Parades are the heartbeat of St. Patrick Day festivities in America. This is not surprising, since the first parade held in St. Patrick’s honor took place in America, not Ireland, in 1601 in what is now St. Augustine, Florida. And the first actual St. Patrick’s Day parade also took place in America, in 1737, although it was pretty much just a stroll down the middle of a street in Boston by a few Irish Protestants to honor the patron saint of their motherland.

The first St. Patrick’s Day parade in New York City was held in 1762, fourteen years before the signing of the Declaration of Independence and was organized by Irish troops serving in British colonies.
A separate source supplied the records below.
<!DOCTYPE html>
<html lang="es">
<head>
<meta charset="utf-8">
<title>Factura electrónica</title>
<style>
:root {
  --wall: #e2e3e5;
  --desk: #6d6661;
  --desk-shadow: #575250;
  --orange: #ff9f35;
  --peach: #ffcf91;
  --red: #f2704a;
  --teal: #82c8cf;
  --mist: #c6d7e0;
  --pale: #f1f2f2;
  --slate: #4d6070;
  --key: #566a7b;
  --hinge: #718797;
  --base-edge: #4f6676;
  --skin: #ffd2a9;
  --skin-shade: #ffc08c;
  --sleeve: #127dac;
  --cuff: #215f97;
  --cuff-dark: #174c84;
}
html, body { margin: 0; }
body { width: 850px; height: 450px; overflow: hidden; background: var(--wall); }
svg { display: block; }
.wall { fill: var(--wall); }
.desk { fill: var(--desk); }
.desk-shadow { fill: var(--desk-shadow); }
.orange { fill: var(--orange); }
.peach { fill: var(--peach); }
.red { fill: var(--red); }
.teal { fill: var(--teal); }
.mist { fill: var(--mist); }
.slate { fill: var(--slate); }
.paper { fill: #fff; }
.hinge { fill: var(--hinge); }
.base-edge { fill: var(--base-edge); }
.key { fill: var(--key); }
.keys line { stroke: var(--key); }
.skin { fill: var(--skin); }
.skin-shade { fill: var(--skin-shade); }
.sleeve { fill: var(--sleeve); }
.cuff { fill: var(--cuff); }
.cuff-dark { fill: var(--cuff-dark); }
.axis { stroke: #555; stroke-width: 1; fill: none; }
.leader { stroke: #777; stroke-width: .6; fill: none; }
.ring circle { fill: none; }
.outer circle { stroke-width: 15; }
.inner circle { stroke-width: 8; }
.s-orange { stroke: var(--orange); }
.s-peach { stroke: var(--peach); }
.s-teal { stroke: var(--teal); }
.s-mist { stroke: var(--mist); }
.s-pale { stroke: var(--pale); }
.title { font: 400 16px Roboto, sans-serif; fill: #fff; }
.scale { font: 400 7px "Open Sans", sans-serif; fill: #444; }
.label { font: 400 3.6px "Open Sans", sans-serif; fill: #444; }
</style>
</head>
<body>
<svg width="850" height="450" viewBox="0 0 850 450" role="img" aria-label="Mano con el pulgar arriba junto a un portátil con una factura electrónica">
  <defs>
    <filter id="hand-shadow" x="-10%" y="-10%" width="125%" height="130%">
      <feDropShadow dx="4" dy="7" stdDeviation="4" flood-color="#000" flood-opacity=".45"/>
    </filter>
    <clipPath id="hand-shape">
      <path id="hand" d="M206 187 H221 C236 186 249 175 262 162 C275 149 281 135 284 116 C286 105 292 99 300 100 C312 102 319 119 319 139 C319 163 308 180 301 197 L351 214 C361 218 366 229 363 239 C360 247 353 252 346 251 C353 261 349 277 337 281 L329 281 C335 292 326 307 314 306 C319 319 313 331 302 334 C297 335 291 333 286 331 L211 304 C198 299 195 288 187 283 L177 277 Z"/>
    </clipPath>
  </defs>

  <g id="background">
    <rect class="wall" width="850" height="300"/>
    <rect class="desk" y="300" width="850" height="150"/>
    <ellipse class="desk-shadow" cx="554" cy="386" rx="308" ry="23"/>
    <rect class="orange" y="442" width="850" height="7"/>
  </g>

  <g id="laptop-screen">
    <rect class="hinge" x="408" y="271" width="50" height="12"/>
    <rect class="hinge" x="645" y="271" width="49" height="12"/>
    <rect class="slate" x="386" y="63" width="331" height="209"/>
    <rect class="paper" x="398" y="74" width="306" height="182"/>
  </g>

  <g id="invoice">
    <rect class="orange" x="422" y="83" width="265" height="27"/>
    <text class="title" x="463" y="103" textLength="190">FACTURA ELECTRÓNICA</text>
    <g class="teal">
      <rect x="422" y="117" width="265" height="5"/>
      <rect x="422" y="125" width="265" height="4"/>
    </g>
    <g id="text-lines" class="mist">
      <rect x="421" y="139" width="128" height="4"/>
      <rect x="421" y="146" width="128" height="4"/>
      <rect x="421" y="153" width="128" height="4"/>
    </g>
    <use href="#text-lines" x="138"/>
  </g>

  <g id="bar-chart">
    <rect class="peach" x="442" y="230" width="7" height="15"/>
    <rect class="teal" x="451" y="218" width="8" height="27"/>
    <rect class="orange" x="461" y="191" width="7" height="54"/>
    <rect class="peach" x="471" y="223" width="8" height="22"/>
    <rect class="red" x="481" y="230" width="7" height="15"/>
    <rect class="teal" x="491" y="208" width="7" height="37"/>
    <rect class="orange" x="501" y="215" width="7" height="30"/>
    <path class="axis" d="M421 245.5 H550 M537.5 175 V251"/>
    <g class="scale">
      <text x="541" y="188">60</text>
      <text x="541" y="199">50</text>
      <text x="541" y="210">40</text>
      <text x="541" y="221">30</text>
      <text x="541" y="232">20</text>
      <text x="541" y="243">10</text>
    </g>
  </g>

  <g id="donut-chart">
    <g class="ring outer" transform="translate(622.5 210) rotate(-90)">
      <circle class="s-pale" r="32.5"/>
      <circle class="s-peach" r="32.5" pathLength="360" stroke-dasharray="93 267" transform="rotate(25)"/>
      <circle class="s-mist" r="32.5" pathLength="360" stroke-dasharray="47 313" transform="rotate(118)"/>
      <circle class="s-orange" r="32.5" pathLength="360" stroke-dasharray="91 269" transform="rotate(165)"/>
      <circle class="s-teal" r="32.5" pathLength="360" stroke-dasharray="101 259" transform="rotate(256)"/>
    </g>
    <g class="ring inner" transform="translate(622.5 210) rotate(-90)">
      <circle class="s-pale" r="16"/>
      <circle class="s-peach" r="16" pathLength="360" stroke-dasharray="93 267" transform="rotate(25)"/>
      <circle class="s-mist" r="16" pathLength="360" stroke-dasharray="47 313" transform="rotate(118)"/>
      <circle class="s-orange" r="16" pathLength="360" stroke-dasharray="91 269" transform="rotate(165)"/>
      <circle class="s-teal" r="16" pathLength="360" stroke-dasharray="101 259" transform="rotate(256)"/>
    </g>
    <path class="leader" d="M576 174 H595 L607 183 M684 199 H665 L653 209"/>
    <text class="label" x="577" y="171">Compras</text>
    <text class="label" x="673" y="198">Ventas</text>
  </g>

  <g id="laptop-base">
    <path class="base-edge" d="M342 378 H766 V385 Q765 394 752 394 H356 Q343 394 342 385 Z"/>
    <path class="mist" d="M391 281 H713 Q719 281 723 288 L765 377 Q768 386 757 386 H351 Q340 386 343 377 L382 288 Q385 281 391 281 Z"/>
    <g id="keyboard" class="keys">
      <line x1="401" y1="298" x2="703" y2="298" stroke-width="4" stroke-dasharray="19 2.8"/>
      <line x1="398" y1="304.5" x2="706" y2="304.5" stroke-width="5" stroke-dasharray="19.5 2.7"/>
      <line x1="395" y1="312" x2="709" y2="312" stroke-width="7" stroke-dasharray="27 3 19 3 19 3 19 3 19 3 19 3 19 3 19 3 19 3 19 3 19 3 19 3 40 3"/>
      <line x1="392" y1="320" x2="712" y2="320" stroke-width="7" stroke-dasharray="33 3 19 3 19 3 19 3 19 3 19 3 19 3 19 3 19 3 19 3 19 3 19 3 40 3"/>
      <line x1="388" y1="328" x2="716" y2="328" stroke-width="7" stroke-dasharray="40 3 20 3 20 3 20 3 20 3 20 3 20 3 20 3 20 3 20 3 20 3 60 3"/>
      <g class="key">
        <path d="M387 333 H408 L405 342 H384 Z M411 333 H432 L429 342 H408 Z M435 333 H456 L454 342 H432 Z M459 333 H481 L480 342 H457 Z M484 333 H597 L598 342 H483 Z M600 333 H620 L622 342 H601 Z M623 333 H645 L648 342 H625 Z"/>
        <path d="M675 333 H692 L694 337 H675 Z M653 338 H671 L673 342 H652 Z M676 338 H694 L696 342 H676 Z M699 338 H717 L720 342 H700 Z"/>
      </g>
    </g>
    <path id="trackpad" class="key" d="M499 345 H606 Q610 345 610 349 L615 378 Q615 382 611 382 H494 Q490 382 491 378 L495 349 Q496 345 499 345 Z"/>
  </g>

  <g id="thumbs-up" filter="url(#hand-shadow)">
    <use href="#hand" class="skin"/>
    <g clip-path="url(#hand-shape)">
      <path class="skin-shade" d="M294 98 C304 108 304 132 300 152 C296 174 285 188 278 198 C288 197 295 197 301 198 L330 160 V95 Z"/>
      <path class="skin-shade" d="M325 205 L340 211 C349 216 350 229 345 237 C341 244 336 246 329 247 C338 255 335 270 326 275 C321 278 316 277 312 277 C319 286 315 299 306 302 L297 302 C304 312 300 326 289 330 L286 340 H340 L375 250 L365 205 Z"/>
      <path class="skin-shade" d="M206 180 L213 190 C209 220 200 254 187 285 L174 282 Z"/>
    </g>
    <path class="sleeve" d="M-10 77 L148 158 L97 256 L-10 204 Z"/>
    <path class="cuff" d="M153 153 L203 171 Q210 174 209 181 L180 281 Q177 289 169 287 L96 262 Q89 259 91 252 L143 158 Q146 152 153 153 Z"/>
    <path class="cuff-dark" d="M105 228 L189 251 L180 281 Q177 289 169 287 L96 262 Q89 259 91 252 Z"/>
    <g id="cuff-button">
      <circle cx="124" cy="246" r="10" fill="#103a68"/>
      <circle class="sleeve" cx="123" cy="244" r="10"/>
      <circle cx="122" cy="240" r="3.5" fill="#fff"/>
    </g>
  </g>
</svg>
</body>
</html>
Today the world’s biggest St. Patrick’s Day celebration is the annual parade in New York City, where more than two million spectators line the parade route, all claiming to be Irish, at least for the day.